[iii] Beckman LJ, Ackerman KT. Women, alcohol, and sexuality. Recent Dev Alcohol. 1995;12:267-85.
[iv] Hamilton LD, Meston CM. Chronic stress and sexual function in women. J Sex Med. 2013 Oct;10(10):2443-54.
[v] Smeets ETHC, Mensink RP, Joris PJ. Effects of tree nut and groundnut consumption compared with those of l-arginine supplementation on fasting and postprandial flow-mediated vasodilation: Meta-analysis of human randomized controlled trials. Clin Nutr. 2021 Apr;40(4):1699-1710.
[vi] Mazaheri Nia L, Iravani M, Abedi P, Cheraghian B. Effect of Zinc on Testosterone Levels and Sexual Function of Postmenopausal Women: A Randomized Controlled Trial. J Sex Marital Ther. 2021;47(8):804-813.
[vii] Adams PW, Rose DP, Folkard J, Wynn V, Seed M, Strong R. Effect of pyridoxine hydrochloride (vitamin B 6 ) upon depression associated with oral contraception. Lancet. 1973 Apr 28;1(7809):899-904.
[viii] Angela Marcobal, Blanca De Las Rivas, Rosario Muñoz, First genetic characterization of a bacterial β-phenylethylamine biosynthetic enzyme in Enterococcus faecium RM58, FEMS Microbiology Letters, Volume 258, Issue 1, May 2006, Pages 144–149
[ix] Tikunov AP, Johnson CB, Lee H, Stoskopf MK, Macdonald JM. Metabolomic investigations of American oysters using H-NMR spectroscopy. Mar Drugs. 2010 Oct 8;8(10):2578-96.
[x] Estrada-Reyes R, Ferreyra-Cruz OA, Jiménez-Rubio G, Hernández-Hernández OT, Martínez-Mota L. Prosexual Effect of Chrysactinia mexicana A. Gray (Asteraceae), False Damiana, in a Model of Male Sexual Behavior. Biomed Res Int. 2016;2016:2987917.
[xi] Dording CM, Fisher L, Papakostas G, Farabaugh A, Sonawalla S, Fava M, Mischoulon D. A double-blind, randomized, pilot dose-finding study of maca root (L. meyenii) for the management of SSRI-induced sexual dysfunction. CNS Neurosci Ther. 2008 Fall;14(3):182-91.
[xii] Jiraungkoorskul K, Jiraungkoorskul W. Review of Naturopathy of Medical Mushroom, Ophiocordyceps Sinensis, in Sexual Dysfunction. Pharmacogn Rev. 2016 Jan-Jun;10(19):1-5

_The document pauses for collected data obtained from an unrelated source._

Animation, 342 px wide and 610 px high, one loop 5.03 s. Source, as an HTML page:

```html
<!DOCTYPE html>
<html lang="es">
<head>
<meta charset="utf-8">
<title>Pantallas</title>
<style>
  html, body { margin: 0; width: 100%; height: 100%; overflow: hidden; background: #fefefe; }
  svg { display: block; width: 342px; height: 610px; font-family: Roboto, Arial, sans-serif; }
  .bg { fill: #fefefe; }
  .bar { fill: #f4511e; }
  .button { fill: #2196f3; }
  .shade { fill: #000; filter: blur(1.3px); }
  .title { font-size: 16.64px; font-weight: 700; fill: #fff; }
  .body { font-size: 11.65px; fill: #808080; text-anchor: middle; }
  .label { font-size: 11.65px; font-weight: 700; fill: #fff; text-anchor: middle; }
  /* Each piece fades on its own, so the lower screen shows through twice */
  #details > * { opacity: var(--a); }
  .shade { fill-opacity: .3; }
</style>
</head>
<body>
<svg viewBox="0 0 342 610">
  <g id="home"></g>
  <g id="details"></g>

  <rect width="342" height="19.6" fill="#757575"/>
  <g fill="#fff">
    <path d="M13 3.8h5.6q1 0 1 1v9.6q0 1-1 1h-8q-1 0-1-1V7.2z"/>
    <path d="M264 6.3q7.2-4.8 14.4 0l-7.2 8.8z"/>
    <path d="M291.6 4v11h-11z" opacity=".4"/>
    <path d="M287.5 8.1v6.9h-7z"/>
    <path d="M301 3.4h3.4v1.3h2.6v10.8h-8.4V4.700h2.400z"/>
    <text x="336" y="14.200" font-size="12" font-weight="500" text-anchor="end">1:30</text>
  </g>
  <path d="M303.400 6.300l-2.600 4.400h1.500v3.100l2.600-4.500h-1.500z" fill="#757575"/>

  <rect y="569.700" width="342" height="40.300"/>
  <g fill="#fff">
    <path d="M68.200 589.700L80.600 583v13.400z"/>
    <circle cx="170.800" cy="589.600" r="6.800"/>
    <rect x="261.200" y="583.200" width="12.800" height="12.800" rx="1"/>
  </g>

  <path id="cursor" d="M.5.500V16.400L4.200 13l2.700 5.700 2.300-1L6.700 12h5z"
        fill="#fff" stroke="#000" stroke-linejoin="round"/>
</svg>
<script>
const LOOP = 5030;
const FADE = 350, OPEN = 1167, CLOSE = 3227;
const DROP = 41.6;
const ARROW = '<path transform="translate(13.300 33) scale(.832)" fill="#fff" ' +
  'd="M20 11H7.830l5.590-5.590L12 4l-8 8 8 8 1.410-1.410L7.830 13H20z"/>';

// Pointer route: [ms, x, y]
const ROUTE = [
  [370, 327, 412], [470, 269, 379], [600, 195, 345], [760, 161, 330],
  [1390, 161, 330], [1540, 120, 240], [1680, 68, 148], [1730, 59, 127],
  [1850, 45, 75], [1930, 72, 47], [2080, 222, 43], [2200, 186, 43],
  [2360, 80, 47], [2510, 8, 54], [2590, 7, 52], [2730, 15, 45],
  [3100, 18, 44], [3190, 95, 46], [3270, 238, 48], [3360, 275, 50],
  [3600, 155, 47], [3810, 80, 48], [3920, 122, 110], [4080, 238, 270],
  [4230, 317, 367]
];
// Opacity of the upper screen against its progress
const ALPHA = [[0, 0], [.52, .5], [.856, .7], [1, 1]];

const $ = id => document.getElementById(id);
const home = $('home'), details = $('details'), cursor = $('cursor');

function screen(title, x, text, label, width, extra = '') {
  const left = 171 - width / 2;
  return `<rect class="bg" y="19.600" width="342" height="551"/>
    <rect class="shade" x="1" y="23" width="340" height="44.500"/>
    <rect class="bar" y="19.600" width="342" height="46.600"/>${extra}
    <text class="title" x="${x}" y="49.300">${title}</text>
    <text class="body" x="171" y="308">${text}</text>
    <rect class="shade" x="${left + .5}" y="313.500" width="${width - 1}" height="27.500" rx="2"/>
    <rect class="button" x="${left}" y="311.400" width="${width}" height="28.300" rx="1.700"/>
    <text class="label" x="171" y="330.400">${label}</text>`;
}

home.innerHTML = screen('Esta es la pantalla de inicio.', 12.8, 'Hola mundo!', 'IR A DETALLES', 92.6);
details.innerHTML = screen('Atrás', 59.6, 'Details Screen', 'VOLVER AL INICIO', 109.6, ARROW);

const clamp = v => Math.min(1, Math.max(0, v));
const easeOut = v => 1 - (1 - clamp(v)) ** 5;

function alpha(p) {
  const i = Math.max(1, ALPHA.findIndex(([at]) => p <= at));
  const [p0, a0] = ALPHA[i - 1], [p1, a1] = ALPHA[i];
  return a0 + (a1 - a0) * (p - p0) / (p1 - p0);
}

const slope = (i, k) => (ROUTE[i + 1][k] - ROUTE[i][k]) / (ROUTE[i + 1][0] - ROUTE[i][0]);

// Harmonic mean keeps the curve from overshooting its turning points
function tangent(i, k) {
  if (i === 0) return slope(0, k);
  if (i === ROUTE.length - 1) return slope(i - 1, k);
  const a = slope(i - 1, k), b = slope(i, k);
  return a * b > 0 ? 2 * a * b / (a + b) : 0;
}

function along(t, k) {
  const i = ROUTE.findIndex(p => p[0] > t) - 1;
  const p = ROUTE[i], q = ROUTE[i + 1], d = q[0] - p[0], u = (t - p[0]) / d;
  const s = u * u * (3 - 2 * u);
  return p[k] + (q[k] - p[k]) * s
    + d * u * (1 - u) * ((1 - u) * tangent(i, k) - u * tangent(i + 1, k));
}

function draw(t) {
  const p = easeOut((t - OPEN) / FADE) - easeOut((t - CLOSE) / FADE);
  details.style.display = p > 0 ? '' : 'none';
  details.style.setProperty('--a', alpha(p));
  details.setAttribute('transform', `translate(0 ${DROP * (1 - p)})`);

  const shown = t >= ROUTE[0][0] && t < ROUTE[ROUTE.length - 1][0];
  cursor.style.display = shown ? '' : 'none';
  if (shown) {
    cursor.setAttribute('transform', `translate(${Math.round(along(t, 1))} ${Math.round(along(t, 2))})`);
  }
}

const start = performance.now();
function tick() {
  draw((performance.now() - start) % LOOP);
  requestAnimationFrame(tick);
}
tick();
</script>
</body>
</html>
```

[xiii] Dongre S, Langade D, Bhattacharyya S. Efficacy and Safety of Ashwagandha (Withania somnifera) Root Extract in Improving Sexual Function in Women: A Pilot Study. Biomed Res Int. 2015;2015:284154.

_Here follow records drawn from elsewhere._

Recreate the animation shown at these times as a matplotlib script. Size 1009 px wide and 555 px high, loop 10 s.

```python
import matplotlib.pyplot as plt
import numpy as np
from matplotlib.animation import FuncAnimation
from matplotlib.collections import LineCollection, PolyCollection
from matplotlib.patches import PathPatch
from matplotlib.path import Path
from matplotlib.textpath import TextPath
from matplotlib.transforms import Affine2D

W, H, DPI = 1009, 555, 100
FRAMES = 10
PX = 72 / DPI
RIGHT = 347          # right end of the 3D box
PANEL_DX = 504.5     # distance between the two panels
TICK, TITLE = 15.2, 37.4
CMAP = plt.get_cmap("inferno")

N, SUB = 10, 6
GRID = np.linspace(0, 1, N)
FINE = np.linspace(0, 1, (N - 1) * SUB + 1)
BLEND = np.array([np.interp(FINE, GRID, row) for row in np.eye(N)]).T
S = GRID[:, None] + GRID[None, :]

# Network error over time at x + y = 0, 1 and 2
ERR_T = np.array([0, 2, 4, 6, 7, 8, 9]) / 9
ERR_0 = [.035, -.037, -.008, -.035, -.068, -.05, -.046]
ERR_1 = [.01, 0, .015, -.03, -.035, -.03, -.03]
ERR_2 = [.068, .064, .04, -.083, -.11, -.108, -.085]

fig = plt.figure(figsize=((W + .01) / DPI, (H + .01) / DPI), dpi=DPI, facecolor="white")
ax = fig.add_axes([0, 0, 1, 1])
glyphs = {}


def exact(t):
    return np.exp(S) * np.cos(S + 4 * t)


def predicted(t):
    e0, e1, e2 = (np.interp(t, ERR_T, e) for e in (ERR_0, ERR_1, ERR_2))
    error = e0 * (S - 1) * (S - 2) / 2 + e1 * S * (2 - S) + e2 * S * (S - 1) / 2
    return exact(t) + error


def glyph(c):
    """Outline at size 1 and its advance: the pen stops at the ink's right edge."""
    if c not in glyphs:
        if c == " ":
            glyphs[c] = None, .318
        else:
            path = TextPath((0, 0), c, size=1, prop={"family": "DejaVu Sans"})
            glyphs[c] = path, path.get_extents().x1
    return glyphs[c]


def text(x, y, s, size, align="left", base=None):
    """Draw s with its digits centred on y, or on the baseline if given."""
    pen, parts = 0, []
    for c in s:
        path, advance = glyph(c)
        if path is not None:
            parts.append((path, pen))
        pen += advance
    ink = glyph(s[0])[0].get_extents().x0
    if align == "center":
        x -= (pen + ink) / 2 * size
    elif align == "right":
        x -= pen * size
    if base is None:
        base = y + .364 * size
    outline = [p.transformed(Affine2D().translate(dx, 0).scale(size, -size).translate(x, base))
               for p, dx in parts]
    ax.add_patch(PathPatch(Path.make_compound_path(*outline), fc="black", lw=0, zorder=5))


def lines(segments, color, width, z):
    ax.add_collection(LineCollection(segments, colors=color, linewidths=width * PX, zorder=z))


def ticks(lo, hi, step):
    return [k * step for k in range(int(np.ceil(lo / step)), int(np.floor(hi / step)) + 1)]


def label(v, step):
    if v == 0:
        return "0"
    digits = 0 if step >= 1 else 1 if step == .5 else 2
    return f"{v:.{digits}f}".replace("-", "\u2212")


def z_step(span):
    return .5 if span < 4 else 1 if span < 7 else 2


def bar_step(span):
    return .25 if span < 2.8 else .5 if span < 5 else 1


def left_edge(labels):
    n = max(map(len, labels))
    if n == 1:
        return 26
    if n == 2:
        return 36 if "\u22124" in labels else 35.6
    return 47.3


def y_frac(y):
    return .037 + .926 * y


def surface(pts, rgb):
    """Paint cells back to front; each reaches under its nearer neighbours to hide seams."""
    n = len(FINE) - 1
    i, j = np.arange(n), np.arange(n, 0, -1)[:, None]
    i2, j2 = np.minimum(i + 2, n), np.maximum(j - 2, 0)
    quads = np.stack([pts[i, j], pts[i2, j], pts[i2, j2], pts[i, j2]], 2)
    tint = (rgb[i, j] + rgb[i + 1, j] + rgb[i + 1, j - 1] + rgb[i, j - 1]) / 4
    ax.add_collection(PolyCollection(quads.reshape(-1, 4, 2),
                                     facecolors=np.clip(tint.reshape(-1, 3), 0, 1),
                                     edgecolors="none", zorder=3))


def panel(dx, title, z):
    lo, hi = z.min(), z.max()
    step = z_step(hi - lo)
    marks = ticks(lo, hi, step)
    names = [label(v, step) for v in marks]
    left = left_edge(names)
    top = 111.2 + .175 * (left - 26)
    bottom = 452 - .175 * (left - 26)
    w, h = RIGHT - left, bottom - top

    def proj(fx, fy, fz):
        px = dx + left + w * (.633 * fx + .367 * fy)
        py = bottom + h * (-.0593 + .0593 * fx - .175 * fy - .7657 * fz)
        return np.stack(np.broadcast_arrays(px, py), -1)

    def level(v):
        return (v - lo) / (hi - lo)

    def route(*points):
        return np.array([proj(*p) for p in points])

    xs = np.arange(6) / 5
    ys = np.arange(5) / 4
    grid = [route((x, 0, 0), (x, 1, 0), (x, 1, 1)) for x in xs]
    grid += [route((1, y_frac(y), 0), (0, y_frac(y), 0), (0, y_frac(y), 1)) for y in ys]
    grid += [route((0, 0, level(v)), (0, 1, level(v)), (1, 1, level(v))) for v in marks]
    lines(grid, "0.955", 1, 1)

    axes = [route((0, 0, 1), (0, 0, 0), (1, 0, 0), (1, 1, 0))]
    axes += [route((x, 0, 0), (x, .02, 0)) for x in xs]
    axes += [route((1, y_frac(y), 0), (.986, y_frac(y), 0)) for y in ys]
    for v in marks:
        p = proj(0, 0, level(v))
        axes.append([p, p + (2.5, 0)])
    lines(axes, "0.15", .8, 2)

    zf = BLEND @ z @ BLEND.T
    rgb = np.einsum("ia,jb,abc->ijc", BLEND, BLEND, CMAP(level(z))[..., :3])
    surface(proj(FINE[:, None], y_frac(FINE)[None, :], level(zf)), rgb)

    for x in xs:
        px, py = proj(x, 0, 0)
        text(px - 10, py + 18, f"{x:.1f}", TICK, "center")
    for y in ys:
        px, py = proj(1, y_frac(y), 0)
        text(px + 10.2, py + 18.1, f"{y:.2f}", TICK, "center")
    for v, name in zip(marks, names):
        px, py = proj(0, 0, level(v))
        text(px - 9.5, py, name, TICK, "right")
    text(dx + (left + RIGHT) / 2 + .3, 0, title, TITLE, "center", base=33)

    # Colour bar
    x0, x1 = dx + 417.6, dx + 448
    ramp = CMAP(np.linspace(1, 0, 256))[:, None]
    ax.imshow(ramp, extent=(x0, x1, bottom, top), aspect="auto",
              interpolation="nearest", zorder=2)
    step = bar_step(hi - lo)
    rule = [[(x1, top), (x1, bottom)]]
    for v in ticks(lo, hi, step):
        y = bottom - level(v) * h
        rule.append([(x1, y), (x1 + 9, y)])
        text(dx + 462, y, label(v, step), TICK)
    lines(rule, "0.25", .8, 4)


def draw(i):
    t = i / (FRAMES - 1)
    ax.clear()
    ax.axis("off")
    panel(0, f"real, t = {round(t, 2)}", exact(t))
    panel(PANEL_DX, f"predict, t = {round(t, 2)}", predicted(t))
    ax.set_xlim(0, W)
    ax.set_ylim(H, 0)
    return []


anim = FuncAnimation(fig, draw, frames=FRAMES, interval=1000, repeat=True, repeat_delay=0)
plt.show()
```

[xiv] Chauhan NS, Sharma V, Dixit VK, Thakur M. A review on plants used for improvement of sexual performance and virility. Biomed Res Int. 2014;2014:868062
[xv] Mazaheri Nia L, Iravani M, Abedi P, Cheraghian B. Effect of Zinc on Testosterone Levels and Sexual Function of Postmenopausal Women: A Randomized Controlled Trial. J Sex Marital Ther. 2021;47(8):804-813.
Please note that the information contained within this website does not and should not replace medical advice, and is not intended to treat or diagnose. We always recommend you consult with your doctor. Our Nutritional Therapy team is highly trained and we offer one to one Nutritional Therapy Consultations, which are designed to be complementary to any medical treatment from a functional medicine approach, as well as offering a preventative & optimal health focus.